consists of not much running at all. It does consist of extra sleep and relaxation which always leads to mind clearing that segues into conversation followed by family goal setting interspersed with much laughter and general romantic jazz. This is our week of intense re-connection with one another. And both of us really, really look forward to the time.
For both of us, mountain time involves the concentration of communication with one another. The dailiness of life can crowd out the complete thoughts we mean to share with one another but mountain time gives us a whole week of date nights and days to spend finishing thoughts with one another. Mountain time should not be reserved for only the mountains though.
A friend recently commented to me how much she sees Husband and I talking with one another. About everything. And all the time. I thought all husbands and wives talked a lot with one another. I grew up seeing my Mom and Dad talk all the time. My sister and her husband talk with each other a lot. It is the pattern I am accustomed to following.
More than a pattern though is the fact that Husband is my best friend. He knows me better than anyone else in the whole world. And still loves me. That's worth talking. A lot.
It took time for us to work out communication skills. But we worked at it (and still do), and God orchestrated events in our lives that necessitated real communication. In our first year of marriage we lived in South Korea. When an argument surfaced, I did not have even a local friend to call to "vent", let alone call, email or drive home to Mom's. The talking, the communicating had to be done with the man across the room from me. Our 800 square ft apartment could suddenly shrink to 4 square ft if we chose to ignore the "issue". Not talking was not an option that allowed for sustained living.
The roughest patches of our marriage have always been when we chose to stop communicating.
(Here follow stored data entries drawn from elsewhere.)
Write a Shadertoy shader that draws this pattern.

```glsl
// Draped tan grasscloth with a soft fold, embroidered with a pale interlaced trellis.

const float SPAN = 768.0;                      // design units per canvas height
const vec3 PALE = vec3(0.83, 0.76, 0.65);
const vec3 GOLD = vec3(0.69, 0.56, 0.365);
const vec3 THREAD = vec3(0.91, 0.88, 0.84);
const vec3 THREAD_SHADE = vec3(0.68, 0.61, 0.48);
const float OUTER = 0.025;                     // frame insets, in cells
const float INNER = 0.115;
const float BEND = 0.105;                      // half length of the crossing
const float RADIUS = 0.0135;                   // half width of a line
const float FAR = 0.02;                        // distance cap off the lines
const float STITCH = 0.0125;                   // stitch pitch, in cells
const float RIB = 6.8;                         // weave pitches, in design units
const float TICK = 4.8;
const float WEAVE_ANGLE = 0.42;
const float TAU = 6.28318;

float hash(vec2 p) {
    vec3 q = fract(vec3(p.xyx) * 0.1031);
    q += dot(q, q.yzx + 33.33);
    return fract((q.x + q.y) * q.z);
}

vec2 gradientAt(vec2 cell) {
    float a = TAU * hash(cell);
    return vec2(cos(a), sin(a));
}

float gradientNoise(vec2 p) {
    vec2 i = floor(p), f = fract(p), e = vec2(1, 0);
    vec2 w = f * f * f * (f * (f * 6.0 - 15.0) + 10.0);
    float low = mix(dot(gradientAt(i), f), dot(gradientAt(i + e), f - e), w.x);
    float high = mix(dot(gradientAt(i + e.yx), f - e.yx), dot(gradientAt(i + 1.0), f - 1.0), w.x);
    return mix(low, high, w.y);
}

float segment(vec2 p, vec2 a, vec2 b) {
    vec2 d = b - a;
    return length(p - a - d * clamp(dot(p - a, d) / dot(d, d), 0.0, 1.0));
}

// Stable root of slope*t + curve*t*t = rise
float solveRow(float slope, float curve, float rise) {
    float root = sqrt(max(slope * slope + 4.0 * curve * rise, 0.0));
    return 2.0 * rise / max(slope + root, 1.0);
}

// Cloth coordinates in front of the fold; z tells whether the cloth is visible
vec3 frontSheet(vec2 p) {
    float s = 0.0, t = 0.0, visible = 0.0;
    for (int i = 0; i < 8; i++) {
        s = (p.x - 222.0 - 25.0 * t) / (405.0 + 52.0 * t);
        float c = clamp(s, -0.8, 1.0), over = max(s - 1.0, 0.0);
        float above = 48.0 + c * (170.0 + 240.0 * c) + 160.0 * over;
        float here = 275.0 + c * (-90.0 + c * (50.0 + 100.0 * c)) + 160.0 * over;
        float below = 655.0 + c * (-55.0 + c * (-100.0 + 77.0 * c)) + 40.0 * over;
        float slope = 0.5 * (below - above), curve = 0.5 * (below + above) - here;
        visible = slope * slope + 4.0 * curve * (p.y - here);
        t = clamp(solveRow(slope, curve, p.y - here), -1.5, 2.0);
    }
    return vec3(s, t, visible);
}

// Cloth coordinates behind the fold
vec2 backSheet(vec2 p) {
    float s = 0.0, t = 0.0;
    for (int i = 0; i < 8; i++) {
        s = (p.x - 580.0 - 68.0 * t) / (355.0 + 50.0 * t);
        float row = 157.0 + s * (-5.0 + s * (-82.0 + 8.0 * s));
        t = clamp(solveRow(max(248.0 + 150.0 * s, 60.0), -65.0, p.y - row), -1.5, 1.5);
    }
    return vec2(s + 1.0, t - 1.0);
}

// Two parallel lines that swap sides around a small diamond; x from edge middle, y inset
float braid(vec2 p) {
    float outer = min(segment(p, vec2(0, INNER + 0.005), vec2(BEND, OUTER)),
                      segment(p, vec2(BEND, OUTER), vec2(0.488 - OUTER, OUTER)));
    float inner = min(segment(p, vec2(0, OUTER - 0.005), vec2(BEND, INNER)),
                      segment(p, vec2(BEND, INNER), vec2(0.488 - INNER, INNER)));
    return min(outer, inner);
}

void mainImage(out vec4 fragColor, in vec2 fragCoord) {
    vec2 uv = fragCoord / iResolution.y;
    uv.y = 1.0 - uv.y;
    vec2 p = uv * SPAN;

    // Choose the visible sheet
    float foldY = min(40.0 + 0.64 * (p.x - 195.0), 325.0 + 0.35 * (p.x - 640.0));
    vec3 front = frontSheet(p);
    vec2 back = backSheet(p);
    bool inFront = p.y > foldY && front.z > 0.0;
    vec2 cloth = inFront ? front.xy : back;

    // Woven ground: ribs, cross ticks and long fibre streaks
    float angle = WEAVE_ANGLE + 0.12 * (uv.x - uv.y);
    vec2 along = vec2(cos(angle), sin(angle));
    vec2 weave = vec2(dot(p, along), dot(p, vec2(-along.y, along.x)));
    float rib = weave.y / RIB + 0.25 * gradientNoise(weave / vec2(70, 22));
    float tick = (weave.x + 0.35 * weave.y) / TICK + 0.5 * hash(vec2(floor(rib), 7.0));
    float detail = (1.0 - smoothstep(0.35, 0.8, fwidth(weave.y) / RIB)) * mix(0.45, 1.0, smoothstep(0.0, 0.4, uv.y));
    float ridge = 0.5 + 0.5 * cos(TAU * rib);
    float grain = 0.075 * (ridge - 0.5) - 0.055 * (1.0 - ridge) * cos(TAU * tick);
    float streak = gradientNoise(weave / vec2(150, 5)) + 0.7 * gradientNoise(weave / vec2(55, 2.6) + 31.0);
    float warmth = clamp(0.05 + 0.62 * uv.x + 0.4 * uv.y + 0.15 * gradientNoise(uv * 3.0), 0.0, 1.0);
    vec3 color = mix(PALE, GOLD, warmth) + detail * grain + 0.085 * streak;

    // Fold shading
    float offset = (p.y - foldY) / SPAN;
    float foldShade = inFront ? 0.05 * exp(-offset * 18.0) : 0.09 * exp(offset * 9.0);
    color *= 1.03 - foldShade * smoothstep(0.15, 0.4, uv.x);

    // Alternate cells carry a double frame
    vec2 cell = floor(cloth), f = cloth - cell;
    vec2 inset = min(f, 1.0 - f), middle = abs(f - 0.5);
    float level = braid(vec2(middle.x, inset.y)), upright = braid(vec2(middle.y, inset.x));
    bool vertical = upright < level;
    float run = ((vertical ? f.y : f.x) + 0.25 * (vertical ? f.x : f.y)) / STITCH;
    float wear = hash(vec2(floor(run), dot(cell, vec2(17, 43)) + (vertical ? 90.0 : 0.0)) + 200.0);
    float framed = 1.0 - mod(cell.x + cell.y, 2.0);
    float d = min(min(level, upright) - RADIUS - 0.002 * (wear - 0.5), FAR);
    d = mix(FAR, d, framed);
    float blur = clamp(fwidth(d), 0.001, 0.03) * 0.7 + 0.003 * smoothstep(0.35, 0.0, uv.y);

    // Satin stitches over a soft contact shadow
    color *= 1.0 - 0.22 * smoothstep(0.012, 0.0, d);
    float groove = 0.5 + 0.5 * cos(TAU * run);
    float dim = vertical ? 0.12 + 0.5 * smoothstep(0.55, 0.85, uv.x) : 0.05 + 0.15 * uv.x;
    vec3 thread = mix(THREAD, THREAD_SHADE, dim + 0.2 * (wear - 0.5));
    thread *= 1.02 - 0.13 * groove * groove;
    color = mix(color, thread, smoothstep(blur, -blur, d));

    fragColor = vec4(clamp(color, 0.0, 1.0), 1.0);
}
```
Whether it stems from laziness or indifference or selfishness, not communicating with one another is a relationship killer for us. So, we keep working at it. What mountain time has impressed upon us in its luxury of extra space and time is that the daily work of talking with one another makes this time so much more special.
We know that we will not always have the mountain time, but the daily and weekly time opportunities do happen and therefore require the consistency of communication.
How do you and your husband carve out "mountain time" during the day, week, month and year?